> _EXERCISE DESCRIPTION_: All the data below goes into the copy word for word, but the pictures don't.

(Collected data)
<<<<

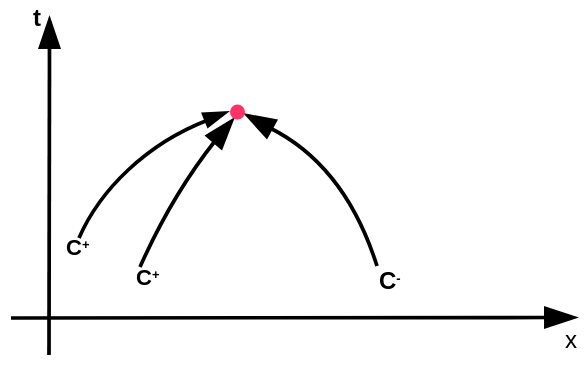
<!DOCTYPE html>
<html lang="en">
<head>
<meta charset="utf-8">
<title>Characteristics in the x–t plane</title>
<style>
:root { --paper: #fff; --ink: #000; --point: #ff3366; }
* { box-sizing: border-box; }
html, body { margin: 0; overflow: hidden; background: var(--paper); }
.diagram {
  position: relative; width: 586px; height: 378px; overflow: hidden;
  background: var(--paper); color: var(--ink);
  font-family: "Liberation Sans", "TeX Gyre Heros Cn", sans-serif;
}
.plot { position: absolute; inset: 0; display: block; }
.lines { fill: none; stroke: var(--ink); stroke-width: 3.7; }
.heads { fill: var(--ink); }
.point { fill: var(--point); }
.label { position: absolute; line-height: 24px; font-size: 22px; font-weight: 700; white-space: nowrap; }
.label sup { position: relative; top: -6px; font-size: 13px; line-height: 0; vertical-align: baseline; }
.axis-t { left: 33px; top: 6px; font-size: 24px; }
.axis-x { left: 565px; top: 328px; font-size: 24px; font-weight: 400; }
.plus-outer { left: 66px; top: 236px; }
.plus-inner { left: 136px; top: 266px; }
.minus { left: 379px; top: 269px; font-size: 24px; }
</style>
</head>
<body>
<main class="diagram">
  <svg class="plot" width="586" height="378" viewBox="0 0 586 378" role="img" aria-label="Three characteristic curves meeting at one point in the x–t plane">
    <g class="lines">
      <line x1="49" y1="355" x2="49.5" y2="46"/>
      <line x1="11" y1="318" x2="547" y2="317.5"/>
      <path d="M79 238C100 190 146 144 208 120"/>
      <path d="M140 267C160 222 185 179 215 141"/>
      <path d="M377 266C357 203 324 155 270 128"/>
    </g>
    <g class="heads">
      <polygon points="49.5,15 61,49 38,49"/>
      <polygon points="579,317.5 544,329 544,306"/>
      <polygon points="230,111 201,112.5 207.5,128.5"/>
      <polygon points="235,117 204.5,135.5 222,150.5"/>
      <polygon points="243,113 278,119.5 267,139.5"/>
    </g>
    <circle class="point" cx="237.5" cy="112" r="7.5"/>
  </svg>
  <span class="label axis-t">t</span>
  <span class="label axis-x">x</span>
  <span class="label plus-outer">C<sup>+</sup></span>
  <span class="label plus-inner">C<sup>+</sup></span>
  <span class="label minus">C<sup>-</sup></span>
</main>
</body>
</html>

>>>>

> _RESULT_:
<!DOCTYPE html>
<html lang="en">
<head>
<meta charset="utf-8">
<title>Characteristics in the x–t plane</title>
<style>
:root { --paper: #fff; --ink: #000; --point: #ff3366; }
* { box-sizing: border-box; }
html, body { margin: 0; overflow: hidden; background: var(--paper); }
.diagram {
  position: relative; width: 586px; height: 378px; overflow: hidden;
  background: var(--paper); color: var(--ink);
  font-family: "Liberation Sans", "TeX Gyre Heros Cn", sans-serif;
}
.plot { position: absolute; inset: 0; display: block; }
.lines { fill: none; stroke: var(--ink); stroke-width: 3.7; }
.heads { fill: var(--ink); }
.point { fill: var(--point); }
.label { position: absolute; line-height: 24px; font-size: 22px; font-weight: 700; white-space: nowrap; }
.label sup { position: relative; top: -6px; font-size: 13px; line-height: 0; vertical-align: baseline; }
.axis-t { left: 33px; top: 6px; font-size: 24px; }
.axis-x { left: 565px; top: 328px; font-size: 24px; font-weight: 400; }
.plus-outer { left: 66px; top: 236px; }
.plus-inner { left: 136px; top: 266px; }
.minus { left: 379px; top: 269px; font-size: 24px; }
</style>
</head>
<body>
<main class="diagram">
  <svg class="plot" width="586" height="378" viewBox="0 0 586 378" role="img" aria-label="Three characteristic curves meeting at one point in the x–t plane">
    <g class="lines">
      <line x1="49" y1="355" x2="49.5" y2="46"/>
      <line x1="11" y1="318" x2="547" y2="317.5"/>
      <path d="M79 238C100 190 146 144 208 120"/>
      <path d="M140 267C160 222 185 179 215 141"/>
      <path d="M377 266C357 203 324 155 270 128"/>
    </g>
    <g class="heads">
      <polygon points="49.5,15 61,49 38,49"/>
      <polygon points="579,317.5 544,329 544,306"/>
      <polygon points="230,111 201,112.5 207.5,128.5"/>
      <polygon points="235,117 204.5,135.5 222,150.5"/>
      <polygon points="243,113 278,119.5 267,139.5"/>
    </g>
    <circle class="point" cx="237.5" cy="112" r="7.5"/>
  </svg>
  <span class="label axis-t">t</span>
  <span class="label axis-x">x</span>
  <span class="label plus-outer">C<sup>+</sup></span>
  <span class="label plus-inner">C<sup>+</sup></span>
  <span class="label minus">C<sup>-</sup></span>
</main>
</body>
</html>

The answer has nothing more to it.